By Jessica Brown
What are PFAS?
Perfluorooctanoate (PFOA) and perfluorooctanesulfonate (PFOS) are fluorinated organic chemicals that stem from a broader group of man-made chemicals known as per-and polyfluoroalkyl substances (PFAS), which are resistant to heat, water, and oil. These chemicals have been widely used for decades in consumer products such as carpets, clothing, furniture, food packaging, some cosmetics, fire-fighting foams, and many other materials designed to be waterproof, stain-resistant or non-stick.
While seemingly helpful, their extensive presence is problematic; these chemicals do not break down in the environment. Some PFAS can also bioaccumulate, meaning the concentration of these chemicals builds up over time in our blood and organs. Studies conducted in animals exposed to PFAS tied these chemicals to increased cholesterol, changes in the body’s hormones and immune system, decreased fertility, infertility, and increased risk of certain cancers.
California State Water Board Cracks Down
The State Water Resources Control Board (SWRCB) has sent hundreds of Investigative Orders this week to various entities to assess PFAS chemicals in soil and groundwater.
On March 6, 2019, a workshop held by the SWRCB regarding PFAS set a path for California remediation. This path implements three phases of investigation.
Investigative Timeline Phase I, started, includes issuing:
California Water Code 13267 letters to 31 airports with fire training or fire response sites
California Health and Safety Code 116400 Orders to 578 drinking water wells within a one-mile radius of the above-referenced airports
California Water Code 13267 Orders to 252 municipal solid waste landfills
California Health and Safety Code 116400 Orders to 353 drinking water wells within a one-mile radius of the above-referenced landfills
The California 13267 Orders require (in general) submission of:
Questionnaire within 30 days of receipt of the Order

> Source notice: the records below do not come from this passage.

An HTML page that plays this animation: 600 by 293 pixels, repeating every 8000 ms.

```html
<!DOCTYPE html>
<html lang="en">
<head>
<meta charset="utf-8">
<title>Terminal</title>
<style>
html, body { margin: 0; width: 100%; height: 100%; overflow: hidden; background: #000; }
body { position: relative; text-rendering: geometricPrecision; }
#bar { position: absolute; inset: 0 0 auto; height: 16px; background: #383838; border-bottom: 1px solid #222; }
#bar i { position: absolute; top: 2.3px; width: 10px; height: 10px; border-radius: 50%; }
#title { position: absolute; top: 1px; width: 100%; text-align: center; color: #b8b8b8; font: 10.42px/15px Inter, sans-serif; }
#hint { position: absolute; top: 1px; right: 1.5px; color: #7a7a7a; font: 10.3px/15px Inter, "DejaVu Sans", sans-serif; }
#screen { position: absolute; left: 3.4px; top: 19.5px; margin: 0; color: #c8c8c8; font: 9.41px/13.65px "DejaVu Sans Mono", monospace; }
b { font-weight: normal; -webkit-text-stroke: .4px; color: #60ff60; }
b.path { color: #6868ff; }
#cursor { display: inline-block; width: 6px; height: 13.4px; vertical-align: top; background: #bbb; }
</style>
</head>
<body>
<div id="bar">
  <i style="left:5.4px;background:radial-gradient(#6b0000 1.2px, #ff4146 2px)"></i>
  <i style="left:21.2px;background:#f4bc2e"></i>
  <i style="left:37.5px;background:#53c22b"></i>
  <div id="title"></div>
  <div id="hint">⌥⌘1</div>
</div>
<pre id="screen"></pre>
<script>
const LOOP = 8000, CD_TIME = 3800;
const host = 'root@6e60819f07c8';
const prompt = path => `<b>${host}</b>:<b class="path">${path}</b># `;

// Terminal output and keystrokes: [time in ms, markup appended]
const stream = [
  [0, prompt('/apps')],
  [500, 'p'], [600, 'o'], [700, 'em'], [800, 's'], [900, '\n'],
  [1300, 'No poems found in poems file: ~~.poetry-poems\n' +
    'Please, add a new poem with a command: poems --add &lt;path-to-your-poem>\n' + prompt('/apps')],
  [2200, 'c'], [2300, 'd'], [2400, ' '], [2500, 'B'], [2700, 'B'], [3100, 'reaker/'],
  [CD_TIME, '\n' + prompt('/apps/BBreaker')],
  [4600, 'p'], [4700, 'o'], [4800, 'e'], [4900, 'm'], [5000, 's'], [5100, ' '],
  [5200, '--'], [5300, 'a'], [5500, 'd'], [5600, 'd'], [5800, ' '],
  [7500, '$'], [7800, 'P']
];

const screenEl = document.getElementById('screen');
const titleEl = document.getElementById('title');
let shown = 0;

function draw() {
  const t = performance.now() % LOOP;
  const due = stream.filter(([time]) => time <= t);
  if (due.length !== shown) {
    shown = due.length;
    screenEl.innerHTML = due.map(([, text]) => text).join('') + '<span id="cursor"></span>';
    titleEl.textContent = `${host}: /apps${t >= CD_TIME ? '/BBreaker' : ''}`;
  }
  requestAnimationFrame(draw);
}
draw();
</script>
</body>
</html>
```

Site assessment work plan within 60 days of receiving the Order
Submittal of the results of assessment within 90 days of work plan acceptance

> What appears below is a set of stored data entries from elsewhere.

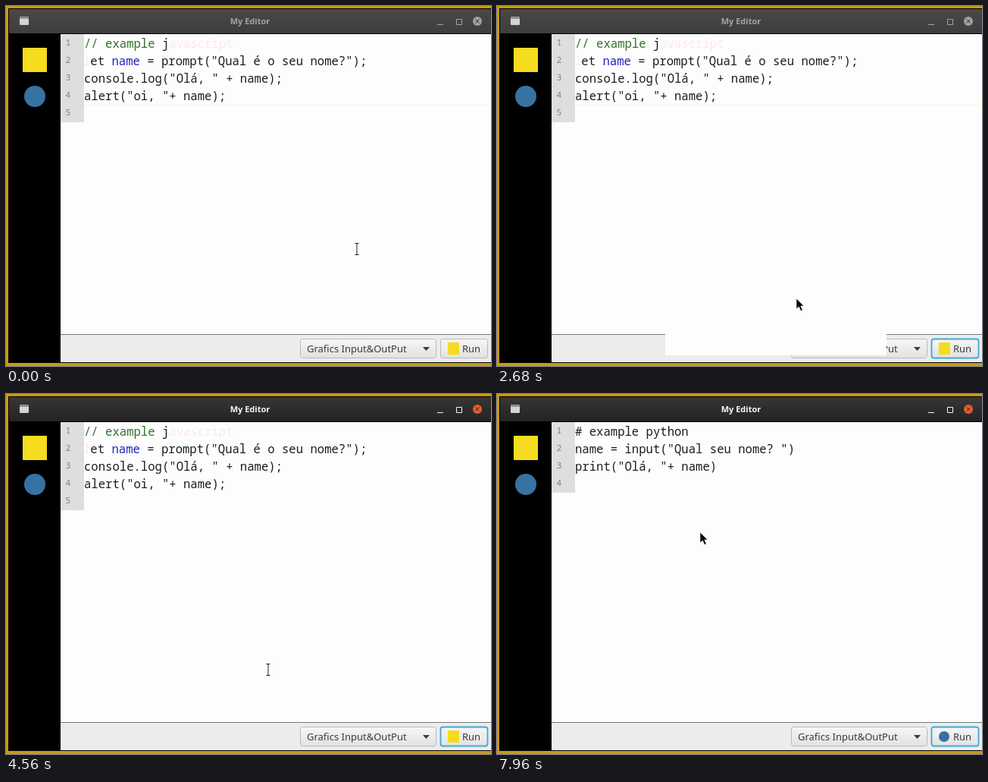
An HTML page that plays this animation: 640x474 px, repeating every 8 s.

```html
<!DOCTYPE html>
<html lang="pt">
<head>
<meta charset="utf-8">
<title>My Editor</title>
<style>
  html, body { margin: 0; width: 100%; height: 100%; overflow: hidden; background: #fdfdfd; }
  svg { display: block; width: 640px; height: 474px; }
  text { white-space: pre; }
  .code { font: 15.6px "Noto Sans Mono", "DejaVu Sans Mono", monospace; fill: #1c1c1c; }
  .num { font: 11.5px "Noto Sans Mono", monospace; fill: #808080; }
  .ui { font: 13px "Noto Sans", "Open Sans", sans-serif; fill: #3a3a3a; }
  .title { font: bold 11px "Noto Sans", "Open Sans", sans-serif; text-anchor: middle; }
  .comment { fill: #32702c; }
  .pale { fill: #ffe9e2; }
  .name { fill: #2420c0; }
</style>
</head>
<body>
<svg viewBox="0 0 640 474">
  <defs>
    <linearGradient id="bar" x2="0" y2="1">
      <stop stop-color="#363636"/><stop offset="1" stop-color="#242424"/>
    </linearGradient>
    <linearGradient id="dimBar" x2="0" y2="1">
      <stop stop-color="#484848"/><stop offset="1" stop-color="#3e3e3e"/>
    </linearGradient>
    <linearGradient id="button" x2="0" y2="1">
      <stop stop-color="#f6f6f6"/><stop offset="1" stop-color="#e2e2e2"/>
    </linearGradient>
  </defs>

  <rect width="640" height="474" fill="#cb9a0e"/>
  <rect x="3" y="3" width="637" height="467"/>
  <rect id="titleBar" x="4" y="4" width="636" height="32"/>
  <rect x="18" y="14" width="12" height="11" rx="1" fill="#d4d4d4"/>
  <path d="M18 15.500H30" stroke="#777" stroke-width="2"/>
  <text id="title" class="title" x="322" y="24">My Editor</text>
  <g id="controls" fill="none">
    <path d="M569 24.500H577M594.500 17.500H601.500V24.500H594.500Z"/>
  </g>
  <circle id="close" cx="622" cy="20" r="6"/>
  <path d="M619.500 17.500L624.500 22.500M624.500 17.500L619.500 22.500" stroke="#402a20"/>

  <rect x="22" y="55" width="32" height="32" fill="#f5dc1f"/>
  <circle cx="38" cy="119" r="14" fill="#3672a2"/>
  <rect x="72" y="37" width="568" height="395" fill="#fdfdfd"/>
  <rect id="caretLine" x="103" y="129" width="537" height="3" fill="#f4fdf0"/>
  <rect id="gutter" x="72" y="37" width="31" fill="#dedede"/>
  <g id="numbers" class="num"></g>

  <g id="js" class="code">
    <text x="103" y="55"><tspan class="comment">// example </tspan>j<tspan class="pale">avascript</tspan></text>
    <text x="102" y="78"><tspan class="pale">l</tspan>et <tspan class="name">name</tspan> = prompt("Qual é o seu nome?");</text>
    <text x="103" y="101">console.log("Olá, " + name);</text>
    <text x="103" y="124">alert("oi, "+ name);</text>
  </g>
  <g id="py" class="code">
    <text x="103" y="55"># example python</text>
    <text x="103" y="78">name = input("Qual seu nome? ")</text>
    <text x="103" y="101">print("Olá, "+ name)</text>
  </g>

  <rect x="72" y="432" width="568" height="37" fill="#ececec"/>
  <path d="M72 432.500H640" stroke="#777"/>
  <rect x="388.500" y="438.500" width="179" height="25" rx="3" fill="url(#button)" stroke="#bababa"/>
  <text class="ui" x="397" y="456">Grafics Input&amp;OutPut</text>
  <path d="M550 449H559L554.500 454Z" fill="#3a3a3a"/>
  <rect id="run" x="573.500" y="438.500" width="62" height="25" rx="3" fill="url(#button)"/>
  <rect id="runJs" x="583" y="443" width="15" height="16" fill="#f5dc1f"/>
  <circle id="runPy" cx="590" cy="451" r="7" fill="#3672a2"/>
  <text class="ui" x="602" y="456">Run</text>
  <rect id="panel" x="222" y="431" width="292" height="29" fill="#fdfdfd"/>

  <g id="cursor">
    <path id="arrow" d="M0 0V14L3.300 11L5.800 16.500L8.300 15.400L5.900 10H10Z" fill="#0a0a0a" stroke="#fff" stroke-width=".6"/>
    <g id="beam" fill="none">
      <path d="M-2.500 -7.500H2.500M0 -7.500V7.500M-2.500 7.500H2.500" stroke="#fff" stroke-width="3"/>
      <path d="M-2.500 -7.500H2.500M0 -7.500V7.500M-2.500 7.500H2.500" stroke="#1c1c1c"/>
    </g>
  </g>
</svg>
<script>
const $ = id => document.getElementById(id);
const set = (id, name, value) => $(id).setAttribute(name, value);
const show = (id, on) => set(id, "visibility", on ? "visible" : "hidden");

const LOOP = 8000;
const CLICK = 1840, PROMPT_OPEN = 2200, PROMPT_CLOSE = 3520;
const ALERT_OPEN = 3880, ALERT_CLOSE = 4440, PYTHON = 5600, RUN_PYTHON = 7240;

// time, x, y of the pointer
const path = [
  [0, 463, 320], [800, 605, 454], [CLICK, 605, 454],
  [2640, 400, 385], [3440, 333, 430], [PROMPT_CLOSE, 333, 430],
  [4320, 350, 396], [4560, 346, 363], [5160, 71, 128], [5400, 32, 122],
  [PYTHON - 40, 32, 122], [5840, 259, 105], [6800, 565, 346],
  [RUN_PYTHON, 608, 455], [7290, 608, 455], [7960, 268, 182], [LOOP, 268, 182]
];

// Speed at a waypoint; zero beside a rest or where the direction turns.
function speed(i, axis) {
  const a = path[i - 1], b = path[i], c = path[i + 1];
  if (!a || !c) return 0;
  const before = (b[axis] - a[axis]) / (b[0] - a[0]);
  const after = (c[axis] - b[axis]) / (c[0] - b[0]);
  return before * after > 0 ? 2 * before * after / (before + after) : 0;
}

function pointer(t, axis) {
  const i = path.findIndex(p => p[0] > t), a = path[i - 1], b = path[i];
  const d = b[0] - a[0], k = (t - a[0]) / d, e = k * k * (3 - 2 * k);
  return a[axis] + (b[axis] - a[axis]) * e
    + d * k * (1 - k) * ((1 - k) * speed(i - 1, axis) - k * speed(i, axis));
}

for (let i = 0; i < 5; i++) {
  $("numbers").insertAdjacentHTML("beforeend",
    `<text x="78.500" y="${52 + 23 * i}">${i + 1}</text>`);
}

function draw(now) {
  const t = now % LOOP;
  const between = (from, to) => t >= from && t < to;
  const python = t >= PYTHON;
  const dim = t < CLICK || between(PROMPT_OPEN, PROMPT_CLOSE) || between(ALERT_OPEN, ALERT_CLOSE);
  const pressed = t > CLICK + 20;

  set("titleBar", "fill", dim ? "url(#dimBar)" : "url(#bar)");
  set("title", "fill", dim ? "#a4a4a4" : "#f6f6f6");
  set("controls", "stroke", dim ? "#a4a4a4" : "#f6f6f6");
  set("close", "fill", dim ? "#a0a0a0" : "#e95a30");
  set("run", "stroke", pressed ? "#3fa9d8" : "#bababa");
  set("run", "stroke-width", pressed ? 1.8 : 1);
  set("gutter", "height", python ? 93 : 116);
  show("caretLine", t < ALERT_CLOSE);
  show("js", !python);
  show("py", python);
  show("runJs", !python);
  show("runPy", python);
  show("panel", between(PROMPT_OPEN, PROMPT_CLOSE + 40));
  $("numbers").lastElementChild.setAttribute("visibility", python ? "hidden" : "visible");

  const x = Math.round(pointer(t, 1)), y = Math.round(pointer(t, 2));
  const beam = x > 72 && y < 432 && !between(CLICK, ALERT_CLOSE) && t < RUN_PYTHON;
  set("cursor", "transform", `translate(${x} ${y})`);
  show("beam", beam);
  show("arrow", !beam);
}

const start = performance.now();
function tick() {
  draw(performance.now() - start);
  requestAnimationFrame(tick);
}
tick();
</script>
</body>
</html>
```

Phase II, fall 2019, will include source investigation and nearby drinking water well sampling at:
Primary manufacturing facilities
Refineries, bulk terminals
Non-airport fire training areas
2017-2018 urban wildfire areas
Phase III, fall 2019, will include source investigation and nearby drinking water well sampling at:
Secondary manufacturing sites
Wastewater treatment and pre-treatment plants
How to Comply with an Investigative Order
Regulated entities should fulfill these orders diligently. Failure to comply could result in fines ranging from $5,000 to $25,000 per day per violation. Appropriate execution of the required testing is crucial. Because PFAS are so widely used in consumer products, the potential for cross-contamination could lead to false positives if sampling protocols are not utilized properly. Targeted water system operators will receive an order from DDW under California Health & Safety Code section 116400. Those orders will require periodic PFAS analysis, likely on a quarterly basis.
Am I Personally at Risk?
PFAS exposure typically comes from contaminated drinking water, as the chemicals cannot be easily absorbed through the skin. PFAS move easily through the ground and can contaminate public water supplies or or private drinking water wells. Such contamination is typically localized and associated with a specific facility, such as an industrial facility where these chemicals were manufactured or used in products, or an air field which used the chemicals for firefighting. While most typical, water is not the only means of exposure. Food, food packaging, consumer products, and household dust can also pose an exposure risk.
Minimize your risk of exposure by treating chemicals in products like you treat sugar, salt, or saturated fats on food labels. Take time to assess new products before purchase by researching the company or materials used and always consider environmental focused brand alternatives.
How to Remove PFAS From Your Drinking Water
Municipalities monitor and regulate the level of PFAS in public drinking water and are required to report high or unsafe levels to the consumer. However, these chemicals can infiltrate personal wells or localized sources that are not regulated. Once in contact with water, these chemicals dissolve and only specific water treatment filters are able to remove them. Activated carbon filters and reverse osmosis are your best options for eliminating some forms of the compounds. Reverse osmosis filters are better, removing a significant amount, but not all, of the compound from contaminated water.
Reach out for more information on PFAS, assistance complying to an order, or testing in your area.